Required action:
Out of the material that follows, write out exactly the lines from the line with "column; align-items: center;" to the line with "font: bold 16px/16px", both ends included, and no others.

Data records:
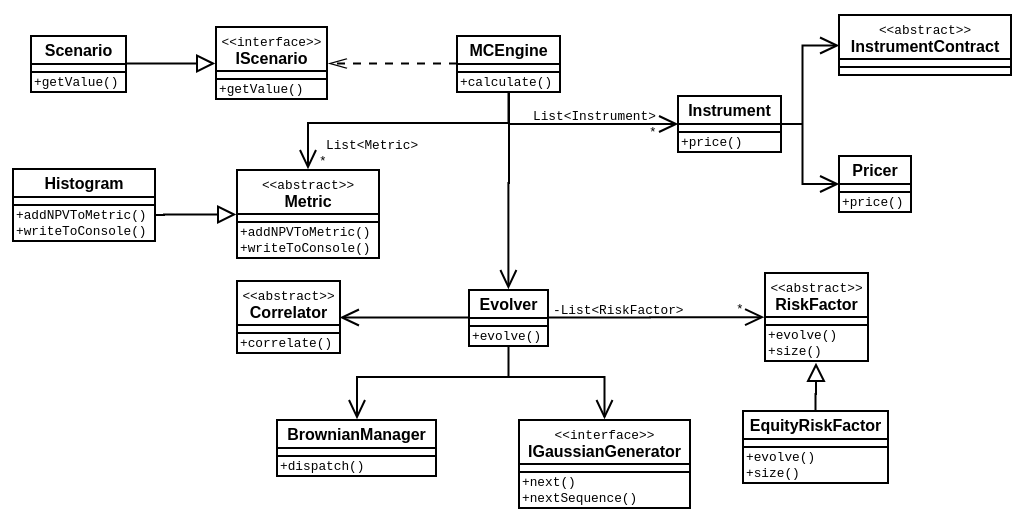
<!DOCTYPE html>
<html lang="en">
<head>
<meta charset="utf-8">
<title>Monte Carlo engine class diagram</title>
<style>
:root { --ink: #000; --paper: #fff; --mono: "Liberation Mono", monospace; --sans: "Liberation Sans", sans-serif; }
* { box-sizing: border-box; margin: 0; padding: 0; }
html, body { width: 1024px; height: 524px; overflow: hidden; background: var(--paper); }
.diagram { position: relative; width: 1024px; height: 524px; overflow: hidden; color: var(--ink); }
.connectors { position: absolute; left: 0; top: 0; fill: none; stroke: var(--ink); stroke-width: 2; }
.connectors .hollow { fill: var(--paper); }
.class { position: absolute; display: flex; flex-direction: column; border: 2px solid var(--ink); background: var(--paper); white-space: nowrap; }
.head { display: flex; flex-direction: column; align-items: center; height: 28px; padding-top: 6px; border-bottom: 2px solid var(--ink); }
.head.typed { height: 44px; }
.stereotype { font: 12.8px/17px var(--mono); }
h2 { font: bold 16px/16px var(--sans); }
.attributes { height: 8px; border-bottom: 2px solid var(--ink); }
.operations { min-height: 6px; list-style: none; font: 12.8px/16px var(--mono); }
.operations li { padding-left: 2px; }
.operations li:first-child { padding-top: 2px; }
.label { position: absolute; font: 12.8px/16px var(--mono); white-space: nowrap; }

#scenario { left: 30px; top: 35px; width: 97px; }
#iscenario { left: 215px; top: 26px; width: 113px; }
#mcengine { left: 456px; top: 35px; width: 105px; }
#contract { left: 838px; top: 14px; width: 174px; }
#instrument { left: 677px; top: 95px; width: 105px; }
#pricer { left: 838px; top: 155px; width: 74px; }
#histogram { left: 12px; top: 168px; width: 144px; }
#metric { left: 236px; top: 169px; width: 144px; }
#correlator { left: 236px; top: 280px; width: 105px; }
#evolver { left: 468px; top: 289px; width: 81px; }
#riskfactor { left: 764px; top: 272px; width: 105px; }
#equity { left: 742px; top: 410px; width: 147px; }
#brownian { left: 276px; top: 419px; width: 161px; }
#gaussian { left: 518px; top: 419px; width: 173px; }

#to-instrument { left: 533px; top: 109px; }
#many-instruments { left: 649px; top: 125px; }
#to-metric { left: 326px; top: 138px; }
#many-metrics { left: 319px; top: 154px; }
#to-riskfactor { left: 553px; top: 303px; }
#many-riskfactors { left: 736px; top: 302px; }
</style>
</head>
<body>
<main class="diagram">
  <svg class="connectors" width="1024" height="524" viewBox="0 0 1024 524" aria-hidden="true">
    <defs>
      <polyline id="arrow" points="-17,-8 0,0 -17,8"/>
      <polygon id="triangle" class="hollow" points="0,0 -16,-8 -16,8"/>
    </defs>
    <g id="inheritance">
      <path d="M126 63.5H198M155 215H164V214.5H219M815.5 411V394H816V380"/>
      <use href="#triangle" x="213" y="63.5"/>
      <use href="#triangle" x="234" y="214.5"/>
      <use href="#triangle" transform="translate(816 365) rotate(-90)"/>
    </g>
    <g id="dependency">
      <path d="M457 63.5H331" stroke-dasharray="8 8"/>
      <use href="#arrow" transform="translate(330 63.5) scale(-1 .6)"/>
    </g>
    <g id="associations">
      <path d="M508.5 92V123H308V167"/>
      <use href="#arrow" transform="translate(308 167) rotate(90)"/>
      <path d="M509 92V183H508.4V286"/>
      <use href="#arrow" transform="translate(508.4 287) rotate(90)"/>
      <path d="M509 92V124H675"/>
      <use href="#arrow" x="676" y="124"/>
      <path d="M781 124H802.5V45.5H836M802.5 124V184H836"/>
      <use href="#arrow" x="837" y="45.5"/>
      <use href="#arrow" x="837" y="184"/>
      <path d="M468 317.5H343"/>
      <use href="#arrow" transform="translate(342 317.5) rotate(180)"/>
      <path d="M548 317.6H650V317.2H761"/>
      <use href="#arrow" x="762" y="317.2"/>
      <path d="M508.5 346V377H357V417M508.5 377H604.5V417"/>
      <use href="#arrow" transform="translate(357 417) rotate(90)"/>
      <use href="#arrow" transform="translate(604.5 417) rotate(90)"/>
    </g>
  </svg>

  <section class="class" id="scenario">
    <header class="head"><h2>Scenario</h2></header>
    <div class="attributes"></div>
    <ul class="operations"><li>+getValue()</li></ul>
  </section>
  <section class="class" id="iscenario">
    <header class="head typed"><span class="stereotype">&lt;&lt;interface&gt;&gt;</span><h2>IScenario</h2></header>
    <div class="attributes"></div>
    <ul class="operations"><li>+getValue()</li></ul>
  </section>
  <section class="class" id="mcengine">
    <header class="head"><h2>MCEngine</h2></header>
    <div class="attributes"></div>
    <ul class="operations"><li>+calculate()</li></ul>
  </section>
  <section class="class" id="contract">
    <header class="head typed"><span class="stereotype">&lt;&lt;abstract&gt;&gt;</span><h2>InstrumentContract</h2></header>
    <div class="attributes"></div>
    <ul class="operations"></ul>
  </section>
  <section class="class" id="instrument">
    <header class="head"><h2>Instrument</h2></header>
    <div class="attributes"></div>
    <ul class="operations"><li>+price()</li></ul>
  </section>
  <section class="class" id="pricer">
    <header class="head"><h2>Pricer</h2></header>
    <div class="attributes"></div>
    <ul class="operations"><li>+price()</li></ul>
  </section>
  <section class="class" id="histogram">
    <header class="head"><h2>Histogram</h2></header>
    <div class="attributes"></div>
    <ul class="operations"><li>+addNPVToMetric()</li><li>+writeToConsole()</li></ul>
  </section>
  <section class="class" id="metric">
    <header class="head typed"><span class="stereotype">&lt;&lt;abstract&gt;&gt;</span><h2>Metric</h2></header>
    <div class="attributes"></div>
    <ul class="operations"><li>+addNPVToMetric()</li><li>+writeToConsole()</li></ul>
  </section>
  <section class="class" id="correlator">
    <header class="head typed"><span class="stereotype">&lt;&lt;abstract&gt;&gt;</span><h2>Correlator</h2></header>
    <div class="attributes"></div>
    <ul class="operations"><li>+correlate()</li></ul>
  </section>
  <section class="class" id="evolver">
    <header class="head"><h2>Evolver</h2></header>
    <div class="attributes"></div>
    <ul class="operations"><li>+evolve()</li></ul>
  </section>
  <section class="class" id="riskfactor">
    <header class="head typed"><span class="stereotype">&lt;&lt;abstract&gt;&gt;</span><h2>RiskFactor</h2></header>
    <div class="attributes"></div>
    <ul class="operations"><li>+evolve()</li><li>+size()</li></ul>
  </section>
  <section class="class" id="equity">
    <header class="head"><h2>EquityRiskFactor</h2></header>
    <div class="attributes"></div>
    <ul class="operations"><li>+evolve()</li><li>+size()</li></ul>
  </section>
  <section class="class" id="brownian">
    <header class="head"><h2>BrownianManager</h2></header>
    <div class="attributes"></div>
    <ul class="operations"><li>+dispatch()</li></ul>
  </section>
  <section class="class" id="gaussian">
    <header class="head typed"><span class="stereotype">&lt;&lt;interface&gt;&gt;</span><h2>IGaussianGenerator</h2></header>
    <div class="attributes"></div>
    <ul class="operations"><li>+next()</li><li>+nextSequence()</li></ul>
  </section>

  <span class="label" id="to-instrument">List&lt;Instrument&gt;</span>
  <span class="label" id="many-instruments">*</span>
  <span class="label" id="to-metric">List&lt;Metric&gt;</span>
  <span class="label" id="many-metrics">*</span>
  <span class="label" id="to-riskfactor">-List&lt;RiskFactor&gt;</span>
  <span class="label" id="many-riskfactors">*</span>
</main>
</body>
</html>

Output of the exercise:
.head { display: flex; flex-direction: column; align-items: center; height: 28px; padding-top: 6px; border-bottom: 2px solid var(--ink); }
.head.typed { height: 44px; }
.stereotype { font: 12.8px/17px var(--mono); }
h2 { font: bold 16px/16px var(--sans); }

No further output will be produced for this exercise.